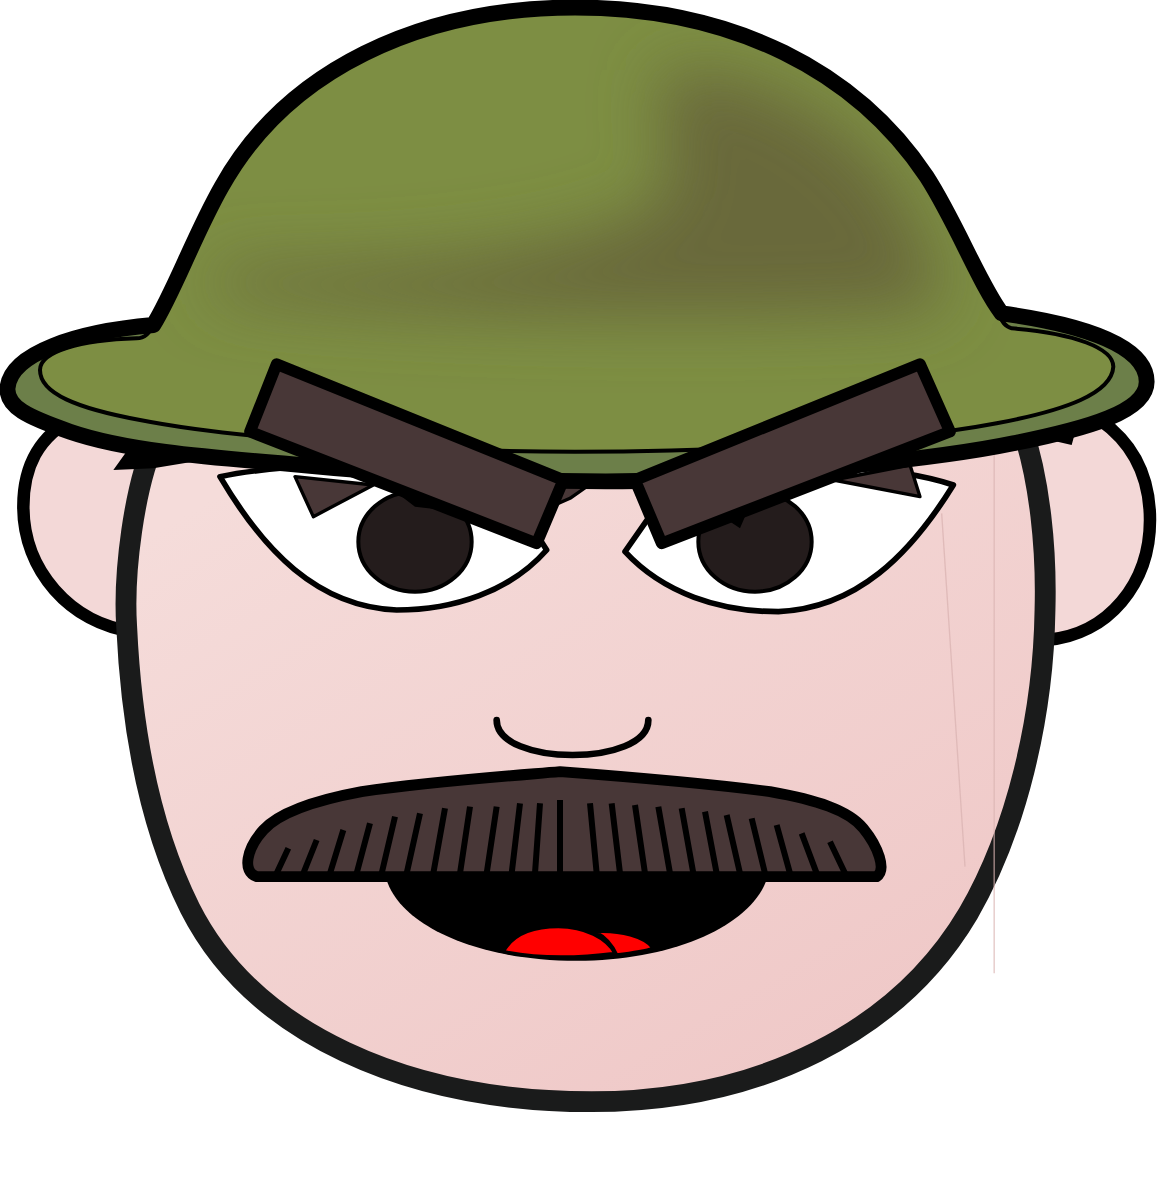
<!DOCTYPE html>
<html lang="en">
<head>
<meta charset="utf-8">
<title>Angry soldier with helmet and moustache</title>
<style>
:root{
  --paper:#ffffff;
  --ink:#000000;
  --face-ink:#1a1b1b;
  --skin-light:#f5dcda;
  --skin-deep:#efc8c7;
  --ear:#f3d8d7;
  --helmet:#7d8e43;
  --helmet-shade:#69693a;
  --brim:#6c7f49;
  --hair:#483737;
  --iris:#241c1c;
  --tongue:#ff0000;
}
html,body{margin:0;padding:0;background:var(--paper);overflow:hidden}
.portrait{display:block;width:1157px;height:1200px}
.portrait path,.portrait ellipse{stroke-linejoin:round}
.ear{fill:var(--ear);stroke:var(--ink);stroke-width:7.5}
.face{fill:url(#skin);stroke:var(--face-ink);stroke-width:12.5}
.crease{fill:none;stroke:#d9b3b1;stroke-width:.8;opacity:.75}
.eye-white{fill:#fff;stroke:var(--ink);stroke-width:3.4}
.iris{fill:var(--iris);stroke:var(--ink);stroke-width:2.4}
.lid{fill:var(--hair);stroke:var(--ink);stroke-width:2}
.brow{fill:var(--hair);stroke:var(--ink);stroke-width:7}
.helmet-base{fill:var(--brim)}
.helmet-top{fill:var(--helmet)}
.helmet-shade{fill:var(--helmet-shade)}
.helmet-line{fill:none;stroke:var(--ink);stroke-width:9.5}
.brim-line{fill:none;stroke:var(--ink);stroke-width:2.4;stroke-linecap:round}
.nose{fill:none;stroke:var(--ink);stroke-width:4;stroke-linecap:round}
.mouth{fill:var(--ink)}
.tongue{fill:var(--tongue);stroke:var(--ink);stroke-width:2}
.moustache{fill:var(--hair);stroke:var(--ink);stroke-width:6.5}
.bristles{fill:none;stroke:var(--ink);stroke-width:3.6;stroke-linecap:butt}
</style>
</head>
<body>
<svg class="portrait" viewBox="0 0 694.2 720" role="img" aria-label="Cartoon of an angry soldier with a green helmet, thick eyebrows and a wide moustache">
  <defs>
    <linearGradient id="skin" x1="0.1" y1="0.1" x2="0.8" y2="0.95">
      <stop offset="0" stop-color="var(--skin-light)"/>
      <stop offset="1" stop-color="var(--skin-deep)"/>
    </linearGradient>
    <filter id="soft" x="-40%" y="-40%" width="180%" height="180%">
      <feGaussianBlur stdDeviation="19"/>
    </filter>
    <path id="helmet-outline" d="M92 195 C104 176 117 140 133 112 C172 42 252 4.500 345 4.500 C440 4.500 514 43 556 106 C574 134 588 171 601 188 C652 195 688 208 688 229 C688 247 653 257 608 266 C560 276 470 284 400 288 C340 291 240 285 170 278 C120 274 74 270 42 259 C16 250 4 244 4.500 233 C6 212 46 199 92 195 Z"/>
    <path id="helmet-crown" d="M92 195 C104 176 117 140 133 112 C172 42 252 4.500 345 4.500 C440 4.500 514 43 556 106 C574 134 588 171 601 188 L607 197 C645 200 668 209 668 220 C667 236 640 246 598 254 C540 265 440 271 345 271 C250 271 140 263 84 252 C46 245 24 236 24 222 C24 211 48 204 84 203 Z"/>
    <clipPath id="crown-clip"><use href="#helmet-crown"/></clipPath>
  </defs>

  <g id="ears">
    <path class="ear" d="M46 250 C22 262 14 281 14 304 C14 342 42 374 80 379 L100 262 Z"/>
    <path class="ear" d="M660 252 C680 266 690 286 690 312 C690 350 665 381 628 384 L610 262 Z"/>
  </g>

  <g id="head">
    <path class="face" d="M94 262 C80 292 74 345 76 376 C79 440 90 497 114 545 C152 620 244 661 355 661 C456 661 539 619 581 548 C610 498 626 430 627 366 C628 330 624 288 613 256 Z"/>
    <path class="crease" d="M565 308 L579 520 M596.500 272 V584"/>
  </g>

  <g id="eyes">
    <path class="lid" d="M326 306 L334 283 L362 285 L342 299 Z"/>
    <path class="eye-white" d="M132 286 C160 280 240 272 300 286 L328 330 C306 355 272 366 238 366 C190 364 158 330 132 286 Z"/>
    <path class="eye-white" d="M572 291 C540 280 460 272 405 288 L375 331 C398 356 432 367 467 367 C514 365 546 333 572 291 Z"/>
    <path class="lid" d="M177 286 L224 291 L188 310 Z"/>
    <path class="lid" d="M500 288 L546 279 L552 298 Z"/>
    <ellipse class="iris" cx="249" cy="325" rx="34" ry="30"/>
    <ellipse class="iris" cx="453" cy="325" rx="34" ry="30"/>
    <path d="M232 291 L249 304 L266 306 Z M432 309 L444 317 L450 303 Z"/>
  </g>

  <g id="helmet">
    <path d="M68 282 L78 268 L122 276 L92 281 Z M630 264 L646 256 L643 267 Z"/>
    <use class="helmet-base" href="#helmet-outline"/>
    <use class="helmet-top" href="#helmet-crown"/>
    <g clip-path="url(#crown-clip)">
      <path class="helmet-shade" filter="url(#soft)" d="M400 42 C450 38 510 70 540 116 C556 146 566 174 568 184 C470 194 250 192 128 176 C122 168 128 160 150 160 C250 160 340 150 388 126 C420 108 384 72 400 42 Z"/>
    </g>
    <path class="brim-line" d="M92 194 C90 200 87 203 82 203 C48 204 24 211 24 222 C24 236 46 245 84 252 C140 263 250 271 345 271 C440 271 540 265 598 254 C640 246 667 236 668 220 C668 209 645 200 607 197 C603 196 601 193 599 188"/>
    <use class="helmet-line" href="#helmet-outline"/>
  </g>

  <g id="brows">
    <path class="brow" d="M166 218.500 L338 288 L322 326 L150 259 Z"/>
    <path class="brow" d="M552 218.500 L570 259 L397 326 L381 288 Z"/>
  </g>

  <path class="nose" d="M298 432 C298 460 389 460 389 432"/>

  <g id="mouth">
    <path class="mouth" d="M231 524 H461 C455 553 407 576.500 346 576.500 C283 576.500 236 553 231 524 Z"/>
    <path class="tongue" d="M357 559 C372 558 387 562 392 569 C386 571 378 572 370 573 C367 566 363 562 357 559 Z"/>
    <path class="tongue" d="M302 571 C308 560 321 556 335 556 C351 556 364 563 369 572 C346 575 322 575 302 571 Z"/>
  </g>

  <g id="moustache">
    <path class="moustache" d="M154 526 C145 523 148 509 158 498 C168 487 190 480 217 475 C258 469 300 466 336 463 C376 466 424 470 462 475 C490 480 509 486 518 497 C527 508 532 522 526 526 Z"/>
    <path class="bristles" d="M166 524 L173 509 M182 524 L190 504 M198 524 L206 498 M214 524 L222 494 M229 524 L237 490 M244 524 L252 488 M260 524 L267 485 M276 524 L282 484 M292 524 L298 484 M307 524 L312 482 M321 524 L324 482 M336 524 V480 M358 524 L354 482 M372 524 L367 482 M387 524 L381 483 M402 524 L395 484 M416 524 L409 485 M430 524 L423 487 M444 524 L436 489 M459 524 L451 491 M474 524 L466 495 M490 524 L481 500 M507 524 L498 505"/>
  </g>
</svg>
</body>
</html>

## [Goal of the exercise]
Whenever a line above holds the word "skin", include it in your count, and report nothing but that count.

## [Your solution]
6